If we were having coffee, I’d be gushing over poet Adam O’Riordan, reading his words aloud. He opens In the Flesh with a page-long poem called, simply, “Manchester”.
Manchester (in recovery from a terror attack) is the city of his birth.
In the Flesh is his first collection of poems, a winner of a Somerset Maugham Award. Adam O’Riordan ~ imaginative, emotive. The world being as it is, you will do well to seek him out. Can I pick up a copy for you?
His next book, A Herring Famine, will be published in 2017 along with his debut book of stories, The Burning Ground.
I wonder if he is sporting this tattoo. Would you be, if you were a Mancunian?
O’Riordon happens to be a Manchester native son. And nearly as famous as the bee, the enduring symbol of Manchester’s hard workers. I read that in the 1800s, the city was awash with textile mills that were commonly described as ‘hives of activity’ and the workers inside them compared to bees.
The bee is everywhere in Manchester – on the clock face of the Palace Hotel, the mosaic flooring at Manchester Town Hall, and even above the arches of Links of London.

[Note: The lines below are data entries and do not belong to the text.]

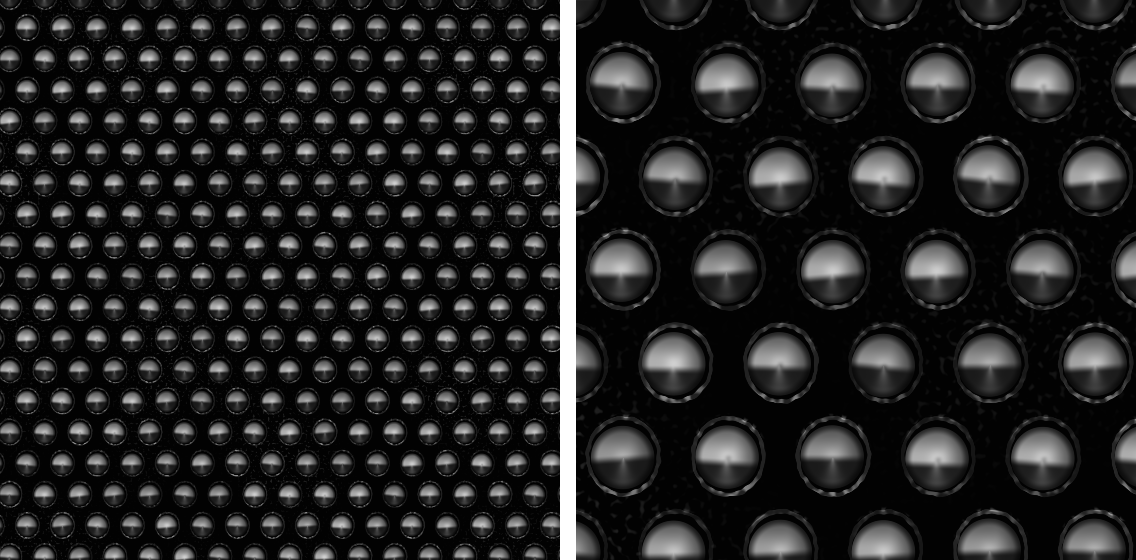
Left, the full canvas; right, a detail of the centre.
A Shadertoy shader for this pattern:

```glsl
// Black sheet studded with staggered rows of polished conical rivets.
// A wrapped brick grid gives each rivet its own seed; shading is a formula in
// rivet space, and periodic gradient noise adds chipped sockets and dust.

const vec2  GRID         = vec2(16.0, 18.0);   // rivets across, rows down (even)
const vec2  GRID_SHIFT   = vec2(0.27, 0.094);  // first rivet, in grid cells
const float STUD_RADIUS  = 0.302;              // lengths are in column pitches
const vec2  SOCKET_SIZE  = vec2(0.338, 0.364);
const vec2  SOCKET_SHIFT = vec2(0.014, 0.014);
const float SOCKET_LINE  = 0.019;              // half width of the socket edge
const float JITTER       = 0.022;
const float CHIP_PERIOD  = 208.0;              // noise cells per canvas
const float DUST_PERIOD  = 224.0;
const float PATCH_PERIOD = 5.0;
const float BASE_BLACK   = 0.008;
const float DUST_LIGHT   = 0.13;

vec2 hash2(vec2 p) {
    vec3 q = fract(p.xyx * vec3(0.1031, 0.1030, 0.0973));
    q += dot(q, q.yzx + 33.33);
    return fract((q.xx + q.yz) * q.zy);
}

float corner(vec2 cell, vec2 offset, float period) {
    float angle = 6.2832 * hash2(mod(cell, period) + 7.0).x;
    return dot(vec2(cos(angle), sin(angle)), offset);
}

// Gradient noise over the unit canvas, about -1 to 1, wrapping at its edges
float wrapNoise(vec2 uv, float period) {
    vec2 p = uv * period;
    vec2 i = floor(p), f = p - i;
    vec2 s = f * f * f * (f * (f * 6.0 - 15.0) + 10.0);
    vec2 e = vec2(1.0, 0.0);
    float low  = mix(corner(i, f, period), corner(i + e.xy, f - e.xy, period), s.x);
    float high = mix(corner(i + e.yx, f - e.yx, period), corner(i + e.xx, f - e.xx, period), s.x);
    return 1.4 * mix(low, high, s.y);
}

// Brightness of a cone of unit radius: lit upper half, dark lower half
float studShade(vec2 q, vec2 seed) {
    float r = length(q);
    float tilt = (seed.y - 0.5) * 0.25;
    float horizon = q.y + 0.10 + tilt * q.x + (seed.x - 0.5) * 0.16;

    float upper = 0.64 - 0.27 * smoothstep(0.05, 0.95, q.y);
    upper *= 1.0 - 0.5 * smoothstep(0.15, 0.95, q.x);

    // Reflected streak running down from the apex
    float angle = atan(q.x + 0.05 * (seed.x - 0.5), 0.001 - q.y);
    float streak = exp(-angle * angle * 5.0) * (1.0 - 0.7 * r);
    float lower = 0.11 + 0.24 * streak + 0.06 * smoothstep(0.6, 0.95, -q.y);

    float shade = mix(lower, upper, smoothstep(-0.16, 0.14, horizon));
    shade += 0.12 * exp(-r * r * 14.0);

    // Small worn dimple on some tips
    vec2 tip = q - vec2(0.04, -0.04);
    shade -= 0.16 * step(0.55, seed.y) * exp(-dot(tip, tip) * 90.0);
    return shade * (1.0 - 0.6 * smoothstep(0.74, 1.0, r));
}

// Thin chipped edge around a rivet, strongest below and crumbly above
float socketShade(vec2 p, float chip, float wear, float px) {
    vec2 q = (p - SOCKET_SHIFT) / SOCKET_SIZE;
    float d = (length(q) - 1.0) * SOCKET_SIZE.x + 0.012 * chip;
    float height = q.y / max(length(q), 0.001);
    float below = smoothstep(0.3, 0.95, -height);
    float above = smoothstep(0.1, 0.9, height);

    float line = 1.0 - smoothstep(SOCKET_LINE - 0.5 * px, SOCKET_LINE + 0.5 * px, abs(d));
    float speckle = smoothstep(-0.35, 0.55, chip);
    float light = line * (0.11 + (0.34 * below + 0.16 * above) * speckle);

    float crumbBand = smoothstep(0.0, 0.015, d) * (1.0 - smoothstep(0.02, 0.055, d));
    light += 0.24 * crumbBand * above * smoothstep(0.1, 0.6, chip);
    return light * mix(0.6, 1.25, wear);
}

void mainImage(out vec4 fragColor, in vec2 fragCoord) {
    vec2 uv = fragCoord / iResolution.xy;
    float px = GRID.x / iResolution.x;

    // Staggered grid, with cell numbers wrapped for seamless seeds
    vec2 g = uv * GRID - GRID_SHIFT + 0.5;
    float row = floor(g.y);
    g.x -= 0.5 * mod(row, 2.0);
    vec2 id = mod(vec2(floor(g.x), row), GRID);
    vec2 p = (fract(g) - 0.5) * vec2(1.0, GRID.x / GRID.y);
    vec2 seed = hash2(id + 3.0);
    vec2 place = hash2(id + 41.0);

    // Sheet with patches of dust
    float dustPatch = smoothstep(-0.25, 0.55, wrapNoise(uv, PATCH_PERIOD));
    float dust = smoothstep(0.2, 0.75, wrapNoise(uv, DUST_PERIOD));
    float light = BASE_BLACK + DUST_LIGHT * dust * dustPatch;

    // Dark socket and its chipped edge
    float socket = length((p - SOCKET_SHIFT) / SOCKET_SIZE);
    light = mix(BASE_BLACK, light, smoothstep(0.9, 1.05, socket));
    light += socketShade(p, wrapNoise(uv, CHIP_PERIOD), place.y, px);

    // Rivet
    vec2 q = (p - (place - 0.5) * JITTER) / STUD_RADIUS;
    float cover = 1.0 - smoothstep(-0.6 * px, 0.6 * px, (length(q) - 1.0) * STUD_RADIUS);
    float polish = mix(0.9, 1.08, seed.x);
    light = mix(light, studShade(q, seed) * polish, cover);

    fragColor = vec4(vec3(clamp(light, 0.0, 1.0)), 1.0);
}
```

The beehive has long been one of the main symbols of the Cooperative Movement, representing working together for the good of the whole. I love that concept, don’t you?
I discovered that the folks at Bombas are big fans of bees too. Their whole hive works together to pollinate the world. When you buy a pair of socks, they donate a pair. Isn’t that just a honey of an idea? BTW, My socks just arrived and they are epic.
What are you waiting for? You, too, can have a shpadoinkle day!
“The word Bombas is derived from the Latin word for bumblebee. Bees work together to make the hive a better place. We like that. When we say Bee Better, we mean it as a mantra, a way of approaching every day. It’s stitched into the inside of every pair of Bombas for a reason. It’s a reminder that these socks are engineered and designed with thought to bee better. A reminder that you helped someone in need with your purchase. And a reminder that we’re all connected and little improvements can add up to make a big difference.”
I’m so grateful for poetry that heals my soul and socks that cradle my soles. And, of course, bees.